▸ **Source material**:
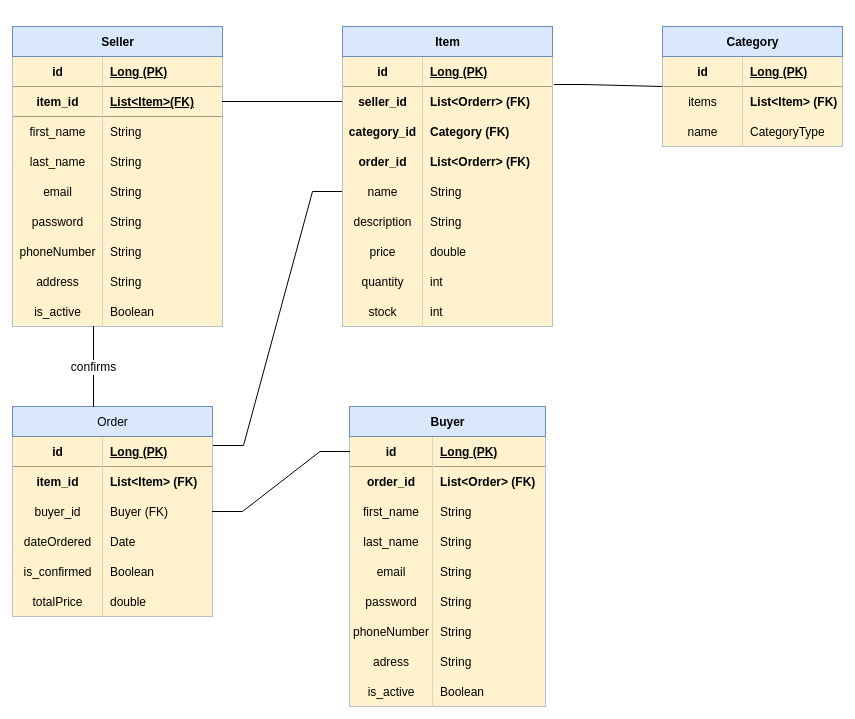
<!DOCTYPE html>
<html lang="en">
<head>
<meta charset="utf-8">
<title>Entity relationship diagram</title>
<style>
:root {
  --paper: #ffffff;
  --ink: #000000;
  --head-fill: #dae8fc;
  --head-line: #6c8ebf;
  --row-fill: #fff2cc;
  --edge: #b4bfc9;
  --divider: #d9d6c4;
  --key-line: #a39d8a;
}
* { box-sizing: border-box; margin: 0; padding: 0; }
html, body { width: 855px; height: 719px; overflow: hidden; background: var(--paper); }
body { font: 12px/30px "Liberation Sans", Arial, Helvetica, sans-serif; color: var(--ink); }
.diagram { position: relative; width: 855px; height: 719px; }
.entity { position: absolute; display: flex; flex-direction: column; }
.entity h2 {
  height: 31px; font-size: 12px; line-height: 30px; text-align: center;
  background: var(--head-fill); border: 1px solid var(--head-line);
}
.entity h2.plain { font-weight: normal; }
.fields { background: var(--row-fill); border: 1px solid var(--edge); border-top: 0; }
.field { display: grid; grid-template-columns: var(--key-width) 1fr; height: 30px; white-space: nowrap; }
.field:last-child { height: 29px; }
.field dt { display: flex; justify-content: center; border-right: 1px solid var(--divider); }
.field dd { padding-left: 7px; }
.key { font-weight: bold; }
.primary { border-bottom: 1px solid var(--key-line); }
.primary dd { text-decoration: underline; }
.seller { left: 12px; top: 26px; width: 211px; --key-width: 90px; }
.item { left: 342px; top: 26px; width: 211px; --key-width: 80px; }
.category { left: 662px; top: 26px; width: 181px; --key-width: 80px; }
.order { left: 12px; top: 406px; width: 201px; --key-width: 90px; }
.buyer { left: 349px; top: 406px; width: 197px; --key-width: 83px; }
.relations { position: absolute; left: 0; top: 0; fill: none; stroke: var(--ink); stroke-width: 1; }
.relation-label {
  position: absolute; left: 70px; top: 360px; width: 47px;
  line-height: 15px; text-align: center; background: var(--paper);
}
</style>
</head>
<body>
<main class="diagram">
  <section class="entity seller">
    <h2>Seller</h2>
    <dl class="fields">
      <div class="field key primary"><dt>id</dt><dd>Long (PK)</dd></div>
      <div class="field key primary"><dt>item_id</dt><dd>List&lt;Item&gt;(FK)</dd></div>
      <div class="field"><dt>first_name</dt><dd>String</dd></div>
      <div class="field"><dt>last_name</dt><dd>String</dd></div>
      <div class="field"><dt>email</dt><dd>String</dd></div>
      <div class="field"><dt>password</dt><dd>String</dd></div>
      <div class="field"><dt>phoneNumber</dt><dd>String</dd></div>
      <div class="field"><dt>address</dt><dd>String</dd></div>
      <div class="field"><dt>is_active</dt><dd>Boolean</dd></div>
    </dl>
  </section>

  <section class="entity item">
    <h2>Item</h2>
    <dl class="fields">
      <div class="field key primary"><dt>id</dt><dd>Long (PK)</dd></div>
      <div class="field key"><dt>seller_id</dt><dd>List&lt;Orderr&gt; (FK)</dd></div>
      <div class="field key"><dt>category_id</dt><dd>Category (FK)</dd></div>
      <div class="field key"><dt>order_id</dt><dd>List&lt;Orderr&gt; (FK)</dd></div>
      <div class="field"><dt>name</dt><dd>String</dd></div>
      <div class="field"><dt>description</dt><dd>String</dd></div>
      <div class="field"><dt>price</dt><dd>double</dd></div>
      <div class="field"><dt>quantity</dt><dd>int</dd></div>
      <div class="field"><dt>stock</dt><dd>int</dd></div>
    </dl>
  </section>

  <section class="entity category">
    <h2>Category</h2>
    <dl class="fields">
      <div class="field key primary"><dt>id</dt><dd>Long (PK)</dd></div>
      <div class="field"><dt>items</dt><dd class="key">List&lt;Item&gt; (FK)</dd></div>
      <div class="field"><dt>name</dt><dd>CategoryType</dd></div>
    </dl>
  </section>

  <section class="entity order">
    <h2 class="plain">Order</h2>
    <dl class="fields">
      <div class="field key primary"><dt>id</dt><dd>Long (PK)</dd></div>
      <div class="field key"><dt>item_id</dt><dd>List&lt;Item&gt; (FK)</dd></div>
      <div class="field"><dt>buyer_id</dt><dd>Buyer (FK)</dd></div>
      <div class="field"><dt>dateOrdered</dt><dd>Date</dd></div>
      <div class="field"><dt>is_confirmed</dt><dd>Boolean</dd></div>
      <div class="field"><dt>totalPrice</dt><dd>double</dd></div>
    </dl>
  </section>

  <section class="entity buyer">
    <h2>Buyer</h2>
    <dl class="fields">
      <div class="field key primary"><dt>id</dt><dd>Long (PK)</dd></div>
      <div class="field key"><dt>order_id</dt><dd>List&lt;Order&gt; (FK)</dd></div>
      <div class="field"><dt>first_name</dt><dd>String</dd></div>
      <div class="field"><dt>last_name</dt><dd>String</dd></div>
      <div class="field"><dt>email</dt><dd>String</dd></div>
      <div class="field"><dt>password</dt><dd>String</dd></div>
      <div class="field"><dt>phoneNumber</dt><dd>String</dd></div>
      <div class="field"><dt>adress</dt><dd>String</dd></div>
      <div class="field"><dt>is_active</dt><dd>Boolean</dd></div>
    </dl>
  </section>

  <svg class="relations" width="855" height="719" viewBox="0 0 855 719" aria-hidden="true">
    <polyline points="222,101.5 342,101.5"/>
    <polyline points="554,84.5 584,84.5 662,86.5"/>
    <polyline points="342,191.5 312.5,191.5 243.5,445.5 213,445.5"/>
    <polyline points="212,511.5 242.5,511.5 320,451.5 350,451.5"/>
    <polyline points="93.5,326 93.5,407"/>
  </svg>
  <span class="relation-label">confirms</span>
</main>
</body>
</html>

▸ **Exercise goal**: Copy out every entry above, character for character, excluding pictures.

▸ **Output for this exercise**:
<!DOCTYPE html>
<html lang="en">
<head>
<meta charset="utf-8">
<title>Entity relationship diagram</title>
<style>
:root {
  --paper: #ffffff;
  --ink: #000000;
  --head-fill: #dae8fc;
  --head-line: #6c8ebf;
  --row-fill: #fff2cc;
  --edge: #b4bfc9;
  --divider: #d9d6c4;
  --key-line: #a39d8a;
}
* { box-sizing: border-box; margin: 0; padding: 0; }
html, body { width: 855px; height: 719px; overflow: hidden; background: var(--paper); }
body { font: 12px/30px "Liberation Sans", Arial, Helvetica, sans-serif; color: var(--ink); }
.diagram { position: relative; width: 855px; height: 719px; }
.entity { position: absolute; display: flex; flex-direction: column; }
.entity h2 {
  height: 31px; font-size: 12px; line-height: 30px; text-align: center;
  background: var(--head-fill); border: 1px solid var(--head-line);
}
.entity h2.plain { font-weight: normal; }
.fields { background: var(--row-fill); border: 1px solid var(--edge); border-top: 0; }
.field { display: grid; grid-template-columns: var(--key-width) 1fr; height: 30px; white-space: nowrap; }
.field:last-child { height: 29px; }
.field dt { display: flex; justify-content: center; border-right: 1px solid var(--divider); }
.field dd { padding-left: 7px; }
.key { font-weight: bold; }
.primary { border-bottom: 1px solid var(--key-line); }
.primary dd { text-decoration: underline; }
.seller { left: 12px; top: 26px; width: 211px; --key-width: 90px; }
.item { left: 342px; top: 26px; width: 211px; --key-width: 80px; }
.category { left: 662px; top: 26px; width: 181px; --key-width: 80px; }
.order { left: 12px; top: 406px; width: 201px; --key-width: 90px; }
.buyer { left: 349px; top: 406px; width: 197px; --key-width: 83px; }
.relations { position: absolute; left: 0; top: 0; fill: none; stroke: var(--ink); stroke-width: 1; }
.relation-label {
  position: absolute; left: 70px; top: 360px; width: 47px;
  line-height: 15px; text-align: center; background: var(--paper);
}
</style>
</head>
<body>
<main class="diagram">
  <section class="entity seller">
    <h2>Seller</h2>
    <dl class="fields">
      <div class="field key primary"><dt>id</dt><dd>Long (PK)</dd></div>
      <div class="field key primary"><dt>item_id</dt><dd>List&lt;Item&gt;(FK)</dd></div>
      <div class="field"><dt>first_name</dt><dd>String</dd></div>
      <div class="field"><dt>last_name</dt><dd>String</dd></div>
      <div class="field"><dt>email</dt><dd>String</dd></div>
      <div class="field"><dt>password</dt><dd>String</dd></div>
      <div class="field"><dt>phoneNumber</dt><dd>String</dd></div>
      <div class="field"><dt>address</dt><dd>String</dd></div>
      <div class="field"><dt>is_active</dt><dd>Boolean</dd></div>
    </dl>
  </section>

  <section class="entity item">
    <h2>Item</h2>
    <dl class="fields">
      <div class="field key primary"><dt>id</dt><dd>Long (PK)</dd></div>
      <div class="field key"><dt>seller_id</dt><dd>List&lt;Orderr&gt; (FK)</dd></div>
      <div class="field key"><dt>category_id</dt><dd>Category (FK)</dd></div>
      <div class="field key"><dt>order_id</dt><dd>List&lt;Orderr&gt; (FK)</dd></div>
      <div class="field"><dt>name</dt><dd>String</dd></div>
      <div class="field"><dt>description</dt><dd>String</dd></div>
      <div class="field"><dt>price</dt><dd>double</dd></div>
      <div class="field"><dt>quantity</dt><dd>int</dd></div>
      <div class="field"><dt>stock</dt><dd>int</dd></div>
    </dl>
  </section>

  <section class="entity category">
    <h2>Category</h2>
    <dl class="fields">
      <div class="field key primary"><dt>id</dt><dd>Long (PK)</dd></div>
      <div class="field"><dt>items</dt><dd class="key">List&lt;Item&gt; (FK)</dd></div>
      <div class="field"><dt>name</dt><dd>CategoryType</dd></div>
    </dl>
  </section>

  <section class="entity order">
    <h2 class="plain">Order</h2>
    <dl class="fields">
      <div class="field key primary"><dt>id</dt><dd>Long (PK)</dd></div>
      <div class="field key"><dt>item_id</dt><dd>List&lt;Item&gt; (FK)</dd></div>
      <div class="field"><dt>buyer_id</dt><dd>Buyer (FK)</dd></div>
      <div class="field"><dt>dateOrdered</dt><dd>Date</dd></div>
      <div class="field"><dt>is_confirmed</dt><dd>Boolean</dd></div>
      <div class="field"><dt>totalPrice</dt><dd>double</dd></div>
    </dl>
  </section>

  <section class="entity buyer">
    <h2>Buyer</h2>
    <dl class="fields">
      <div class="field key primary"><dt>id</dt><dd>Long (PK)</dd></div>
      <div class="field key"><dt>order_id</dt><dd>List&lt;Order&gt; (FK)</dd></div>
      <div class="field"><dt>first_name</dt><dd>String</dd></div>
      <div class="field"><dt>last_name</dt><dd>String</dd></div>
      <div class="field"><dt>email</dt><dd>String</dd></div>
      <div class="field"><dt>password</dt><dd>String</dd></div>
      <div class="field"><dt>phoneNumber</dt><dd>String</dd></div>
      <div class="field"><dt>adress</dt><dd>String</dd></div>
      <div class="field"><dt>is_active</dt><dd>Boolean</dd></div>
    </dl>
  </section>

  <svg class="relations" width="855" height="719" viewBox="0 0 855 719" aria-hidden="true">
    <polyline points="222,101.5 342,101.5"/>
    <polyline points="554,84.5 584,84.5 662,86.5"/>
    <polyline points="342,191.5 312.5,191.5 243.5,445.5 213,445.5"/>
    <polyline points="212,511.5 242.5,511.5 320,451.5 350,451.5"/>
    <polyline points="93.5,326 93.5,407"/>
  </svg>
  <span class="relation-label">confirms</span>
</main>
</body>
</html>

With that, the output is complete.